### Recorded data:

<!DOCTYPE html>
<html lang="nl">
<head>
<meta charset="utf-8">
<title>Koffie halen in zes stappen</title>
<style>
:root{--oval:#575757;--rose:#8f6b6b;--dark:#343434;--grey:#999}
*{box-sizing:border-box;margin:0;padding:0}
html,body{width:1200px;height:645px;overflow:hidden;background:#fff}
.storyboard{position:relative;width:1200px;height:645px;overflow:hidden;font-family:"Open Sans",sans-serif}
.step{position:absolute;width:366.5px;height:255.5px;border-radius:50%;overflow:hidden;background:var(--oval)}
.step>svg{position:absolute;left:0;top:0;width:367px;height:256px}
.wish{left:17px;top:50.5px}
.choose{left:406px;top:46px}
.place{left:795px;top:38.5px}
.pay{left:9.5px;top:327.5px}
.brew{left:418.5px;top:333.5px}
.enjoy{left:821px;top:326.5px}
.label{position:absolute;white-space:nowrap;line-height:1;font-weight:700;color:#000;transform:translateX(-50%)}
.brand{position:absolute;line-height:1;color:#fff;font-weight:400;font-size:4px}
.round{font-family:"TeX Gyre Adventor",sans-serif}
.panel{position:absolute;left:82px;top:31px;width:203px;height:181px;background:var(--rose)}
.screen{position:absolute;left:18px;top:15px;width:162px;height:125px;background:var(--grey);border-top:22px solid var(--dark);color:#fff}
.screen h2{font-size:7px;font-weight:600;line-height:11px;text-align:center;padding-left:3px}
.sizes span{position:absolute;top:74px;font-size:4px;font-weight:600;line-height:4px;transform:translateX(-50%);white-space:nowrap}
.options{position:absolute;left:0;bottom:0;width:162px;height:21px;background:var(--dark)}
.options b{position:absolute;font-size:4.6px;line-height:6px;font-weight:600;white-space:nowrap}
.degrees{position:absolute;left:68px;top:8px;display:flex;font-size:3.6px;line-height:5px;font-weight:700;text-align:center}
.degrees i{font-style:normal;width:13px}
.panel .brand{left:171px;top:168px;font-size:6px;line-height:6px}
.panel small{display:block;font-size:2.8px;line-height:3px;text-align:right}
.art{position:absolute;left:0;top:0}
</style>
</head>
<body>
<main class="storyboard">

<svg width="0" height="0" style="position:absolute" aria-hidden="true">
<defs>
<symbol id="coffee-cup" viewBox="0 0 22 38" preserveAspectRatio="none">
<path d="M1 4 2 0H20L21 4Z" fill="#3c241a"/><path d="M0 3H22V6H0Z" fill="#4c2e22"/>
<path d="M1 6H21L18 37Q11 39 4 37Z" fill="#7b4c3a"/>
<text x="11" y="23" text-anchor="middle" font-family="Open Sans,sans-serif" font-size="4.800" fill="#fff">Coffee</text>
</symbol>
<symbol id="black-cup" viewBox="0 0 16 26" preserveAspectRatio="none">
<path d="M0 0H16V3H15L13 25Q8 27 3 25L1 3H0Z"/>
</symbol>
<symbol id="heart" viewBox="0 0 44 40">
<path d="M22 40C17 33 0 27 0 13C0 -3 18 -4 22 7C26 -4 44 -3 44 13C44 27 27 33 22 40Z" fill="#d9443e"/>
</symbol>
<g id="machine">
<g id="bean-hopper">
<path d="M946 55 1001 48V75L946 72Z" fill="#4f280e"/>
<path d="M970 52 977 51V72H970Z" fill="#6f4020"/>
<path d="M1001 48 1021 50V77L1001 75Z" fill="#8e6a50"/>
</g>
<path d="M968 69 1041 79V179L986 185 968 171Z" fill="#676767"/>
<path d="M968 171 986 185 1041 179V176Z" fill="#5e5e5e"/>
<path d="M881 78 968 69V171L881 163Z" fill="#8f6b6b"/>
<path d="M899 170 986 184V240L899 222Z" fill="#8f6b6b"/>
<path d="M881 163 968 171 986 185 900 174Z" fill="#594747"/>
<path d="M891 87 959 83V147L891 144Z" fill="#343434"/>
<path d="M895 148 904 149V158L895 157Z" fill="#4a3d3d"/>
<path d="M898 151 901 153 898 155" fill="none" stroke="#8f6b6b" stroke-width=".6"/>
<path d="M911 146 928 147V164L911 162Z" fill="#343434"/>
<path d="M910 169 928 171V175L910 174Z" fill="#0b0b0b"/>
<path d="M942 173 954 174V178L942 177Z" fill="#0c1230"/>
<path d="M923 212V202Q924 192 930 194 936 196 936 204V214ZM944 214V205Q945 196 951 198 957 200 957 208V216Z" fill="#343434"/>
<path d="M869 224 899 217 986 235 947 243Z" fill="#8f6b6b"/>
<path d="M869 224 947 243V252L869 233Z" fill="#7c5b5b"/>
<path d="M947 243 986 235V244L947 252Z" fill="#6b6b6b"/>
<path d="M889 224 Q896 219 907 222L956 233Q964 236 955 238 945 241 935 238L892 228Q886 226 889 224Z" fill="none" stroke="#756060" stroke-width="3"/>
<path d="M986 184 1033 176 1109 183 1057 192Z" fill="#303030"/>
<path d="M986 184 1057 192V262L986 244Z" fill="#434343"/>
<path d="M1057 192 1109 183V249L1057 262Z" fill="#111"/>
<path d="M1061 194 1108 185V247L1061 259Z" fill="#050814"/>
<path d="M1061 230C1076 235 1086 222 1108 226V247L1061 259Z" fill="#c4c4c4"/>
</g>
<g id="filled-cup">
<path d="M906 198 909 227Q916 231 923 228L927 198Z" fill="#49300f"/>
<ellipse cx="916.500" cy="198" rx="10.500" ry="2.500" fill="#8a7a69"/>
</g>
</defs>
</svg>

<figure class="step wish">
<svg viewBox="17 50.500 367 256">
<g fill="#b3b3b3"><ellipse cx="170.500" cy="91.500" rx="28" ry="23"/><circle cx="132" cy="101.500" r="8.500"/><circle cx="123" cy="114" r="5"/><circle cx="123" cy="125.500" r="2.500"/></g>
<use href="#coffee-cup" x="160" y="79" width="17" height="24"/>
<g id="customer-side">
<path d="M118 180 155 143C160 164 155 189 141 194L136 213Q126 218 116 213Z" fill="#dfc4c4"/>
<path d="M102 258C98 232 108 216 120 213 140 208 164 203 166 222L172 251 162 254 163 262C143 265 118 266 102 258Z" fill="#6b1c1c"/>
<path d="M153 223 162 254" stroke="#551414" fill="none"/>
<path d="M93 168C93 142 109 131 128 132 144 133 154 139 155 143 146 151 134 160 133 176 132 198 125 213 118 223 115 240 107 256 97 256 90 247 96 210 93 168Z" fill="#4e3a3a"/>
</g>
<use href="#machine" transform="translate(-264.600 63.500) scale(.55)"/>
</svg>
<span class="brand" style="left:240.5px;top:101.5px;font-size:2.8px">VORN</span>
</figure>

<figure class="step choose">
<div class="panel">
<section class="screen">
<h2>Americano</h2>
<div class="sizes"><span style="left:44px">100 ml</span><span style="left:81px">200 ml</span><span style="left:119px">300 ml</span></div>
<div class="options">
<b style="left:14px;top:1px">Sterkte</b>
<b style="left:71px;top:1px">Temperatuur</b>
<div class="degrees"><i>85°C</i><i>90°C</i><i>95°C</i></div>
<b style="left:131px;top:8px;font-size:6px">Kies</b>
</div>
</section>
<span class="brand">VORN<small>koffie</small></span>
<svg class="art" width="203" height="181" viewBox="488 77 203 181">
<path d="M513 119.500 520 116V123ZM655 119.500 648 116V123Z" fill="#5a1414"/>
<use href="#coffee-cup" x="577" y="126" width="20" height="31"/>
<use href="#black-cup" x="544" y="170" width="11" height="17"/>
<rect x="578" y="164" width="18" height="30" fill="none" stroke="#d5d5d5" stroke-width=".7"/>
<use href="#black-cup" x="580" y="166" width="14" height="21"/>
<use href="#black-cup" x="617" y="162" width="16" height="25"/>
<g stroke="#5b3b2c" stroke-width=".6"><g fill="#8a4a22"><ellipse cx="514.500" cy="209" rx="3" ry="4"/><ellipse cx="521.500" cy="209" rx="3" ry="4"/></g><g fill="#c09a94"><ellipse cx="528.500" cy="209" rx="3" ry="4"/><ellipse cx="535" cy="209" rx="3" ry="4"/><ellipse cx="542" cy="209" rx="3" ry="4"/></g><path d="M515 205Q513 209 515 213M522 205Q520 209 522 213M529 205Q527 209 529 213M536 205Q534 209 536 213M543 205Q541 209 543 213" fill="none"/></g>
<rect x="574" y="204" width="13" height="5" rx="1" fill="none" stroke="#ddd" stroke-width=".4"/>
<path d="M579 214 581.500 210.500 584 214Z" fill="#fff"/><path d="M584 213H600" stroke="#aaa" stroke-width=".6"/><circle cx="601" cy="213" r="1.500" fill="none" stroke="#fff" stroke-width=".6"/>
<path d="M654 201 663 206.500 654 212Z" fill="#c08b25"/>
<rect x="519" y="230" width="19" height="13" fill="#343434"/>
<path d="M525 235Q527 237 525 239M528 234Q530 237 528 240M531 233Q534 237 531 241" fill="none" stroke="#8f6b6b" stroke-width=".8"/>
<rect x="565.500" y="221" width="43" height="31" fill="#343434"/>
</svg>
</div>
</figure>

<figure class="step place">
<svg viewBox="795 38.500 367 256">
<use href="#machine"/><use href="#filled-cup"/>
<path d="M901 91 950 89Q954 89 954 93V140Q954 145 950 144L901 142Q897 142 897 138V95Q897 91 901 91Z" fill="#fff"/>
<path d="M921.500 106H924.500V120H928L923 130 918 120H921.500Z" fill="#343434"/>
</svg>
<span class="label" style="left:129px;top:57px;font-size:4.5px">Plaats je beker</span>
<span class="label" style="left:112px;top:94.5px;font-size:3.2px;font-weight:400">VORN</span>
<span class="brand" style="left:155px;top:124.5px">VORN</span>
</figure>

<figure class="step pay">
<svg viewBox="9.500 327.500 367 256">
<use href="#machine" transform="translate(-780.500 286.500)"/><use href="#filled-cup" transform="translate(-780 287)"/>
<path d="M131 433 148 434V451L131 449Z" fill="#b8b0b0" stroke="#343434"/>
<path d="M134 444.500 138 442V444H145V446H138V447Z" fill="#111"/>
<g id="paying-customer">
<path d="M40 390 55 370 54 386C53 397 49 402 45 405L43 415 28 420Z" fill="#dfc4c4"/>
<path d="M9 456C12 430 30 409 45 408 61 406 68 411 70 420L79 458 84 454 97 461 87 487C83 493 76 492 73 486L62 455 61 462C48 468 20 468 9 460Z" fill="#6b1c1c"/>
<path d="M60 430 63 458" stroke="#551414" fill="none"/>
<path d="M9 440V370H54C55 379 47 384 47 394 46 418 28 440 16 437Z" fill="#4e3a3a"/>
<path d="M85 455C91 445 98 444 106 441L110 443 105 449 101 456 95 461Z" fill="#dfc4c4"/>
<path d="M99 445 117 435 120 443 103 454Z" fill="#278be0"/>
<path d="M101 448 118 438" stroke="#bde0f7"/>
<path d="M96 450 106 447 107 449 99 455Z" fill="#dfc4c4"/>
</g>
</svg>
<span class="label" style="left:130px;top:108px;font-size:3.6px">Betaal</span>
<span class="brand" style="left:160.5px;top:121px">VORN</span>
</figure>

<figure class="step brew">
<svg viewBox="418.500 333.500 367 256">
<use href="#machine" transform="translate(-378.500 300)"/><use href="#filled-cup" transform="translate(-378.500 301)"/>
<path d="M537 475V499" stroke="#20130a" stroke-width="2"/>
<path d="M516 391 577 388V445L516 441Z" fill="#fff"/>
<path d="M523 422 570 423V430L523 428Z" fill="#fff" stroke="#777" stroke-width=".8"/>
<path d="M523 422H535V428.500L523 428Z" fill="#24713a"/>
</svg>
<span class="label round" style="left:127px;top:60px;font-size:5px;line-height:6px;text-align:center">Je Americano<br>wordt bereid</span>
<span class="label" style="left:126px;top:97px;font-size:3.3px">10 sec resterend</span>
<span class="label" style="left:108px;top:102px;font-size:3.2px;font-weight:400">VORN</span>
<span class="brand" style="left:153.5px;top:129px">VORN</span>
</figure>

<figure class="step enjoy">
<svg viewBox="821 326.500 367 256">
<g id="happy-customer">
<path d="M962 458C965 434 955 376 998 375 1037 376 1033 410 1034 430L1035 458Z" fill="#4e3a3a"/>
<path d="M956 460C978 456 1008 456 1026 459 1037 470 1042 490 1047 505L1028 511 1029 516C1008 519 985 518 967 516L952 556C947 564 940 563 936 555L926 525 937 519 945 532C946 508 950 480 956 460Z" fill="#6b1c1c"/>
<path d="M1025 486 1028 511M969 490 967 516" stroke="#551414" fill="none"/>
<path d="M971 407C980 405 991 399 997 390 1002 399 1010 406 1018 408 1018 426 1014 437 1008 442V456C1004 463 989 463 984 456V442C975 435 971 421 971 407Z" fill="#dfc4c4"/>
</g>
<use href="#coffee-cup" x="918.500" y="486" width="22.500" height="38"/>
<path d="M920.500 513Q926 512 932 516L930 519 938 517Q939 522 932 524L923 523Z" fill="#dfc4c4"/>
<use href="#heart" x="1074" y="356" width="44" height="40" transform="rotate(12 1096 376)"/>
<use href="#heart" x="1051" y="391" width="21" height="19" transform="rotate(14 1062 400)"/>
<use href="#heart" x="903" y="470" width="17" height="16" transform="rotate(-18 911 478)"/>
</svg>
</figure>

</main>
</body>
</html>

---

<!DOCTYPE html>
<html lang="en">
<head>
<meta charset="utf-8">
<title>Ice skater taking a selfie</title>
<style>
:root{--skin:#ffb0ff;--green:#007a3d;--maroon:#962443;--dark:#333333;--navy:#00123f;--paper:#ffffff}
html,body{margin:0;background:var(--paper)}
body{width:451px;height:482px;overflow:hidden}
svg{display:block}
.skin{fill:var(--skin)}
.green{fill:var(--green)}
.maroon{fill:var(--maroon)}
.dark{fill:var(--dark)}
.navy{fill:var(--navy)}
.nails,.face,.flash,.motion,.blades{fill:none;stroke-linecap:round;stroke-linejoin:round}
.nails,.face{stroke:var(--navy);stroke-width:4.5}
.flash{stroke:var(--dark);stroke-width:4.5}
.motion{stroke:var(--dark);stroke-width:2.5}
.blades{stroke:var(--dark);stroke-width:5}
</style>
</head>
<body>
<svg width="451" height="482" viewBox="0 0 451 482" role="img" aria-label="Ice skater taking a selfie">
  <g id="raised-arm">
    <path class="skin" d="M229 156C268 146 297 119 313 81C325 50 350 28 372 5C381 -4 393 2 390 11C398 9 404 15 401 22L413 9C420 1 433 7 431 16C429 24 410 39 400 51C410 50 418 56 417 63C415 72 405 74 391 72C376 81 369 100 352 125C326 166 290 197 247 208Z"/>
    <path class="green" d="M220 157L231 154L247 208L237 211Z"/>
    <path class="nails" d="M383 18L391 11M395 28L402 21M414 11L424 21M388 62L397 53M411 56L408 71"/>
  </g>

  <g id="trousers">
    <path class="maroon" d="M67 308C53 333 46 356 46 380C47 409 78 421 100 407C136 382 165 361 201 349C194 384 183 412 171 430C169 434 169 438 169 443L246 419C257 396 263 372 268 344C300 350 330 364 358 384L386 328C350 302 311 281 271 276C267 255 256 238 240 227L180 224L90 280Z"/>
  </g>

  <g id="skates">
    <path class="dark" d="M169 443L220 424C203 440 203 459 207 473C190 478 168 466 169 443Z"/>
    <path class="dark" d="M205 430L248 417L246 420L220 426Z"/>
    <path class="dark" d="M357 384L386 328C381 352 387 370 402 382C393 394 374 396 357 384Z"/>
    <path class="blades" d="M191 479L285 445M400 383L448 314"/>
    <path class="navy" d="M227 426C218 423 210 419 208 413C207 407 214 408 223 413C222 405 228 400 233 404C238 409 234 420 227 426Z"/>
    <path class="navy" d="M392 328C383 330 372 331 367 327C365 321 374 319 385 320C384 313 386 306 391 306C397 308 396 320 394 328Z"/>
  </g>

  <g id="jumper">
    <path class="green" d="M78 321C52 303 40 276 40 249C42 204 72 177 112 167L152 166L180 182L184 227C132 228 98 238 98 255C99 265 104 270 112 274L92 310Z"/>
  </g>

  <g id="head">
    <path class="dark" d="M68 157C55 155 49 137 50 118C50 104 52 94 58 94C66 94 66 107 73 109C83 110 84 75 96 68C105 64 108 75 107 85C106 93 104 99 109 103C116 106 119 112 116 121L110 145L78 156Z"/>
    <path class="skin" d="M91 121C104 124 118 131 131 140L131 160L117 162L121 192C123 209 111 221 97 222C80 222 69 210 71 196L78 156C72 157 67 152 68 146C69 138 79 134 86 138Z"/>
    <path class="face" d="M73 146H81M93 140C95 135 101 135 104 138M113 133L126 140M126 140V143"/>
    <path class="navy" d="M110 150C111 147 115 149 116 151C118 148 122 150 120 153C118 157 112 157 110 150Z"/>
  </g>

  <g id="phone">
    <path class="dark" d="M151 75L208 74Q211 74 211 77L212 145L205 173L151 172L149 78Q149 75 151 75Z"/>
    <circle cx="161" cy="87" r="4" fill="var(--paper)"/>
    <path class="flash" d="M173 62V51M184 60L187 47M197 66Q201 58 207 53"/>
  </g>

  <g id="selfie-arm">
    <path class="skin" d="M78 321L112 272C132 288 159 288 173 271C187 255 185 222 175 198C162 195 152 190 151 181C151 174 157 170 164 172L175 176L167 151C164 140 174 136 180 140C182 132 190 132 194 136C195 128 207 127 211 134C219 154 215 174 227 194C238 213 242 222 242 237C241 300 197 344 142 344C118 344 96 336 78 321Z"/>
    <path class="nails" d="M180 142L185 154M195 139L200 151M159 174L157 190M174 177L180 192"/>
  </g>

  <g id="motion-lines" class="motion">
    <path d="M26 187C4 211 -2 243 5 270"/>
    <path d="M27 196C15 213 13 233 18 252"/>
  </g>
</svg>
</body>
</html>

### Exercise requirements:
Of all the lines in the records, how many have the word "body"? Write only the number.

### Solution:
7